However, to the contrary, trust lowers costs and speeds up processes. Let's look at a very obvious example of what happens when we move from distrust to trust: Medicare exhibits very little trust to beneficiaries, providers, and manufacturers. When a beneficiary needs a power wheelchair, he or she has to provide a litany of proof that he or she needs a wheelchair (distrust that costs Medicare – read that, tax payers – money, and slows the process). The provider who sells the wheelchair is subject to Medicare paperwork, processes, and audits (again, distrust that costs both Medicare and the provider money, while slowing down the process for the beneficiary). Then, Medicare reimbursement rates are slashed (reducing what power wheelchair technology they’ll fund), forcing manufacturers to alter their products (all of which often places beneficiaries in lesser products, decreasing independence, potentially escalating long-term healthcare costs). The result is that Medicare’s distrust in our industry ushers in a snowball effect of escalated costs and delays that effect everyone, right down to your tax-paying neighbors.

Yet, if Medicare simply used rational, “wise trust,” everyone would win – including Medicare and your tax-paying neighbors. If Medicare used a trust model and simply said, Of course a quadriplegic needs a power wheelchair, supplied by a certified provider and quality manufacturer, so here’s the approval for whatever technology is needed, administrative costs would go down, and delivery times for life-sustaining power wheelchairs would be lightning fast. I’ll say it again – trust cuts costs and speeds processes, period. (I know, you’ve just thought, But, there’s no due-diligence in such a practical, trust-based funding model! That’s irrational distrust talking. Wise trust says, He’s a quadriplegic – there shouldn’t be doubt by anyone that he needs a wheelchair – fund it, deliver it, cut the cost and save time!)

In these ways, if we shift our industry from distrust to trust, we will see huge rewards. Consumers will get better products and services, faster. Insurers will save money. Providers and manufacturers will operate more efficiently. And, everyone wins. This isn’t rocket science; it’s simply rational, integrity-based economics.
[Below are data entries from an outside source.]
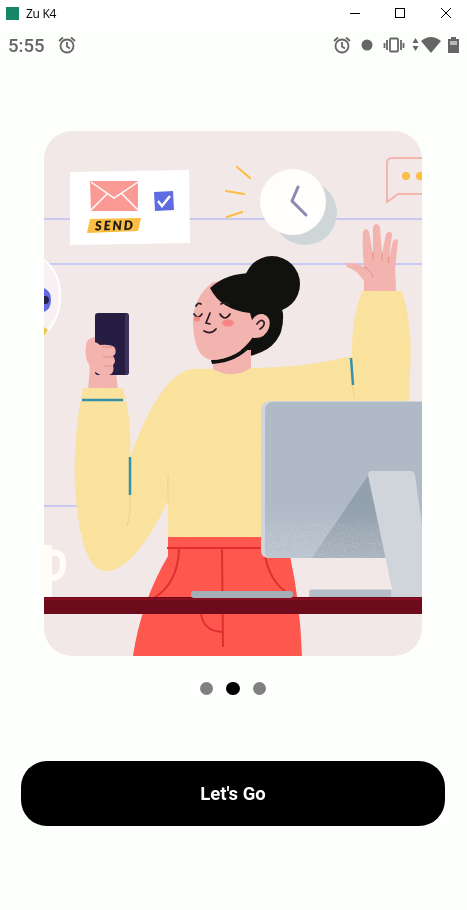
<!DOCTYPE html>
<html lang="en">
<head>
<meta charset="utf-8">
<title>Onboarding</title>
<style>
:root{--page:#fdfffc;--ink:#000;--status:#656665;--dot:#808080;--wall:#f2e8e7;--shelf:#c9c9f3;--skin:#f3b3ae;--line:#2c1d25;--hair:#11120f;--sweater:#fae29c;--trim:#3590a8;--trousers:#fd574e;--seam:#e02f2f;--desk:#6d0a1b;--screen:#b0bac7;--metal:#cfd5da;--coral:#fb9a94;--amber:#fbbd42;--blue:#5f6be0}
*{box-sizing:border-box;margin:0;padding:0}
html,body{width:467px;height:910px;overflow:hidden}
body{position:relative;background:var(--page);font-family:Roboto,sans-serif}
.window-bar{position:absolute;inset:0 0 auto;height:28px;background:#fff;font:12px/28px "Open Sans",sans-serif;letter-spacing:-.3px}
.window-bar span{position:absolute;left:26px;top:0}
.app-mark{position:absolute;left:6px;top:7px;width:13px;height:13px;background:#168568}
.window-controls{position:absolute;left:340px;top:0}
.status-bar{position:absolute;left:0;top:28px;width:467px;height:36px;color:var(--status)}
.status-bar time{position:absolute;left:8px;top:7px;font-size:18.5px;line-height:22px;font-weight:500}
.status-icons{position:absolute;left:0;top:0}
.hero{position:absolute;left:44px;top:131px;width:378px;height:525px;border-radius:28px;overflow:hidden;background:var(--wall)}
.hero svg{display:block}
.pager{position:absolute;left:200px;top:682px;display:flex;gap:13px;list-style:none}
.pager li{width:13.4px;height:13.4px;border-radius:50%;background:var(--dot)}
.pager .current{background:var(--ink)}
.start-button{position:absolute;left:21px;top:761px;width:424px;height:65px;border-radius:26px;background:var(--ink);color:#fff;font-size:18.5px;font-weight:700;line-height:67px;text-align:center;text-decoration:none}
</style>
</head>
<body>
<header class="window-bar">
  <i class="app-mark"></i><span>Zu K4</span>
  <svg class="window-controls" width="127" height="28" viewBox="340 0 127 28" fill="none" stroke="#000" aria-hidden="true">
    <path d="M350 13.5h10M441 8l10 10M451 8l-10 10"/><rect x="395.5" y="8.5" width="9" height="9"/>
  </svg>
</header>
<div class="status-bar">
  <time>5:55</time>
  <svg class="status-icons" width="467" height="36" viewBox="0 28 467 36" fill="none" stroke="#656665" stroke-width="1.8" aria-hidden="true">
    <defs><g id="alarm"><circle r="6.5" cy="1"/><path d="M0-3v4.500l3 2M-8-4l4-3.500M8-4l-4-3.500"/></g></defs>
    <use href="#alarm" x="67" y="45"/><use href="#alarm" x="342" y="45"/>
    <circle cx="367" cy="45" r="5.500" fill="#656665" stroke="none"/>
    <rect x="390" y="38.500" width="8" height="13" rx="1"/>
    <path d="M387 40v10M401 40v10M384.500 43v5M403.500 43v5"/>
    <g fill="#656665" stroke="none"><path d="M412.500 43l3-5 3 5zM412.500 46l3 5 3-5zM421 41q10-8 20 0l-10 12z"/><path d="M448 39h3v-2h5v2h3v14h-11z"/></g>
    <path d="M450 41h7v4h-7z" fill="#b9bbb9" stroke="none"/>
  </svg>
</div>
<main>
  <div class="hero">
  <svg width="378" height="525" viewBox="44 131 378 525" role="img" aria-label="Woman at a desk waving and looking at her phone">
    <defs>
      <linearGradient id="screen-shade" x1="0" y1="0" x2="0" y2="1"><stop offset=".65" stop-color="#b0bac7"/><stop offset="1" stop-color="#bcc5cf"/></linearGradient>
      <linearGradient id="shadow-shade" x1="0" y1="0" x2="0" y2="1"><stop offset=".4" stop-color="#93a0ad"/><stop offset="1" stop-color="#aab4bf"/></linearGradient>
      <filter id="grain" x="0" y="0" width="1" height="1"><feTurbulence type="fractalNoise" baseFrequency=".9" numOctaves="1"/><feColorMatrix values="0 0 0 0 1 0 0 0 0 1 0 0 0 0 1 5 0 0 0 -2.700"/><feComposite in2="SourceGraphic" operator="in"/></filter>
    </defs>
    <g id="wall-lines" stroke="#c9c9f3" stroke-width="2.200"><path d="M44 219h378M44 264h378M44 506h60"/></g>

    <g id="mail-card">
      <path d="M70 172l119-2 1 73-120 2z" fill="#fff"/>
      <path d="M90 181h48v30H91z" fill="var(--coral)"/>
      <path d="M91 182l23 16 24-16M91 210l16-16M138 210l-16-16" fill="none" stroke="#fff" stroke-width="1.500"/>
      <path d="M154 192l19-1 1 19-19 1z" fill="var(--blue)"/>
      <path d="M158 201l4 5 8-10" fill="none" stroke="#fff" stroke-width="2.500"/>
      <path d="M90 219l51-1-3 13-51 2z" fill="var(--amber)"/>
      <text x="95" y="230.500" transform="rotate(-1 95 230)" font-family="Lato,sans-serif" font-size="13" font-weight="900" font-style="italic" textLength="38" fill="#201b18">SEND</text>
    </g>

    <g id="clock">
      <path d="M237 167l13 11M226 191l18 3M227 217l15-5" stroke="var(--amber)" stroke-width="2.200" stroke-linecap="round"/>
      <circle cx="305" cy="213" r="32" fill="#cfd6d7"/><circle cx="293" cy="202" r="33" fill="#fffefc"/>
      <path d="M298 187l-6 14 14 14" fill="none" stroke="#8a89b2" stroke-width="3" stroke-linecap="round" stroke-linejoin="round"/>
    </g>
    <g id="speech-bubble">
      <path d="M423 158h-31q-5 0-5 5v39l11-8h25" fill="none" stroke="#f4b5ae" stroke-width="2"/>
      <circle cx="406" cy="176" r="4" fill="var(--amber)"/><circle cx="420" cy="176" r="4" fill="var(--amber)"/>
    </g>
    <g id="wall-badge">
      <path d="M44 260q16 12 16 36t-16 38" fill="#f7f1f3" stroke="#fff" stroke-width="2"/>
      <path d="M44 288q7 3 7 12t-7 12z" fill="var(--blue)"/><circle cx="45" cy="300" r="4" fill="#252047"/><path d="M44 327l4 3-4 6z" fill="#e9c552"/>
    </g>
    <g id="mug" fill="none" stroke="#fffdf6" stroke-width="6"><path d="M51 553q12-3 12 11t-12 14"/><path d="M44 545h8v52h-8z" fill="#fffdf6" stroke="none"/></g>

    <g id="waving-hand">
      <path d="M364 293v-12q-8-12-17-14-2-3 3-4 8 0 14 4-2-22-1-35 3-6 6 0l4 22 0-27q3-6 7 0l2 27 4-20q4-5 6 0l-3 24 4-17q4-4 5 0l-3 28q1 14 1 24z" fill="var(--skin)"/>
      <path d="M373 252v8M382 253v8M389 257l-1 6M364 267q7 3 9 10" fill="none" stroke="#e18f8d" stroke-width="1"/>
    </g>

    <g id="trousers">
      <path d="M168 536h118l4 20q10 45 12 100H133q8-54 35-100z" fill="var(--trousers)"/>
      <path d="M167 548h121M179 549q-1 34-25 49M264 549q4 34 27 46M222 549l1 98M201 613q2 18 21 19" fill="none" stroke="var(--seam)" stroke-width="2"/>
    </g>

    <g id="phone-hand">
      <path d="M88 390l2-24q-6-7-4-21 1-7 9-8l13 0 8 15 0 20 2 18z" fill="var(--skin)"/>
      <rect x="95" y="313" width="34" height="62" rx="3" fill="#251d42"/>
      <path d="M125 314h1q3 0 3 3v55q0 3-4 3z" fill="#3b315a"/>
      <path d="M87 345q7-6 13 0 12-1 15 3 2 6-2 8 4 5 0 9 2 8-4 10l-7 1-12-7z" fill="var(--skin)"/>
      <path d="M102 347h10M103 357h10M104 366h8" stroke="#e08f8b"/>
    </g>

    <g id="sweater">
      <path id="sweater-shape" d="M194 369l58-1q52 0 100-12-1-36 10-65h40q11 36 8 78l-1 40-119 31-4 97H168v-36q-34 70-62 70c-20 0-28-39-31-84q-2-52 8-99h40q9 32 7 69 32-87 64-88z" fill="var(--sweater)"/>
      <use href="#sweater-shape" filter="url(#grain)" opacity=".15"/>
      <path d="M130 457v38M82 400h41M351 358l2 27" fill="none" stroke="var(--trim)" stroke-width="2.500"/>
      <path d="M130 495q1 18-3 31M168 475v28M352 385l3 14" fill="none" stroke="#efd07f" stroke-width="1"/>
    </g>

    <g id="head">
      <path d="M247 290q32-6 36 24 2 34-33 42l-22-2z" fill="var(--hair)"/>
      <circle cx="272" cy="284" r="28" fill="var(--hair)"/>
      <path d="M213 350h38v18q-19 12-38 1z" fill="var(--skin)"/>
      <path d="M211 360q27-1 42-22l-2 8q-13 16-39 18z" fill="var(--hair)"/>
      <path d="M213 282q-20 15-20 41 1 35 19 37 26-1 41-23l6-35-17-23z" fill="var(--skin)"/>
      <path d="M210 288q16-15 43-15 25 4 29 39l-2 23-13-17q-9-5-15 2l-2-7q-29-3-40-25z" fill="var(--hair)"/>
      <path d="M252 323q2-10 11-9 9 3 6 14-4 11-16 10z" fill="var(--skin)"/>
      <g fill="none" stroke="#2c1d25" stroke-width="1.700" stroke-linecap="round">
        <path d="M194 314q4 6 8 0M220 314q5 8 10 0M196 306q2-4 5-2M221 304q5-3 8 1M210 313l-4 10 4 1M204 331q7 4 12-2M257 324q4-6 7-2 1 4-4 7"/>
      </g>
      <ellipse cx="228" cy="323" rx="6" ry="3.500" fill="#f78683"/><ellipse cx="197" cy="319" rx="3" ry="2.500" fill="#f78683"/>
    </g>

    <g id="desk-and-computer">
      <rect x="44" y="597" width="378" height="17" fill="var(--desk)"/><path d="M44 599h378" stroke="#880f22" stroke-width="2"/>
      <rect x="191" y="591" width="102" height="7" rx="3" fill="#a5adb9"/>
      <path d="M271 401h155v157H269q-8 0-8-8V411q0-10 10-10z" fill="var(--metal)"/>
      <path d="M274 402h152v156H272q-7 0-7-7V411q0-9 9-9z" fill="url(#screen-shade)"/>
      <path d="M369 474l-57 84h78z" fill="url(#shadow-shade)"/>
      <path d="M267 524h155v34H272q-5 0-5-8z" filter="url(#grain)" opacity=".2"/>
      <path d="M312 589h80l-24-114q0-4 4-4h38q4 0 5 4l17 122H309v-5q0-3 3-3z" fill="var(--metal)"/>
      <path d="M310 590h81v7h-82z" fill="#b5bec7"/>
    </g>
  </svg>
  </div>
  <ul class="pager" aria-label="Page 2 of 3"><li></li><li class="current"></li><li></li></ul>
  <a class="start-button" href="#">Let's Go</a>
</main>
</body>
</html>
Finally, the key question is, If it’s so obvious that “trust” better serves all, then how do we make the shift from the current distrust mode to a trust mode?

The answer is, it starts with each and every one of us as individuals. See, it’s best to diagnose the issue from the outside, in – which we’ve done here by analyzing the prevalence and consequences of distrust in the mobility industry. However, in order to resolve it, we must work from the inside, out. We have to individually be trustworthy and trust others. Fortunately, as I witness every day, our industry is full of trustworthy individuals. From consumers to providers to manufacturers to insurers, most individuals are remarkably trustworthy. The difficulty is in one trustworthy person not trusting another – and that’s the illogical equation that needs solving. Yet, it’s easy to solve: Let us simply start from the inside, striving to trust others.

I ask you to take time to consider your perspectives on the mobility industry, and to truly consider why you may be addressing it with a level of distrust? Maybe you’re a consumer – what real reasons do you have to distrust all in the industry? Maybe you’re a provider – what real reasons do you have to distrust all in the industry? Maybe you’re a manufacturer or an insurer or a caseworker – what real reasons do you have to distrust all in the industry? The great peacemaker, Anwar Sadat, said, “He who cannot change the very fabric of his thought will never be able to change reality, and will never, therefore, make any progress.”  We’ve been destroying our very fabric in the mobility industry with a community of baseless distrust for decades, and it’s time to strengthen it with a culture of warranted trust, creating progress.

What’s ultimately required is a shift in each of our thinking, from unnecessary defensiveness to that of humility, where trust connects us all in the noblest effort to set a higher level of belief in each other, not just for the sake of our industry, but also for the sake of ourselves. Distrust destroys, but trust builds. We’ve had enough destruction. Let us each use trust to build a better industry and life for all.

Published 2/2012, Copyright 2012,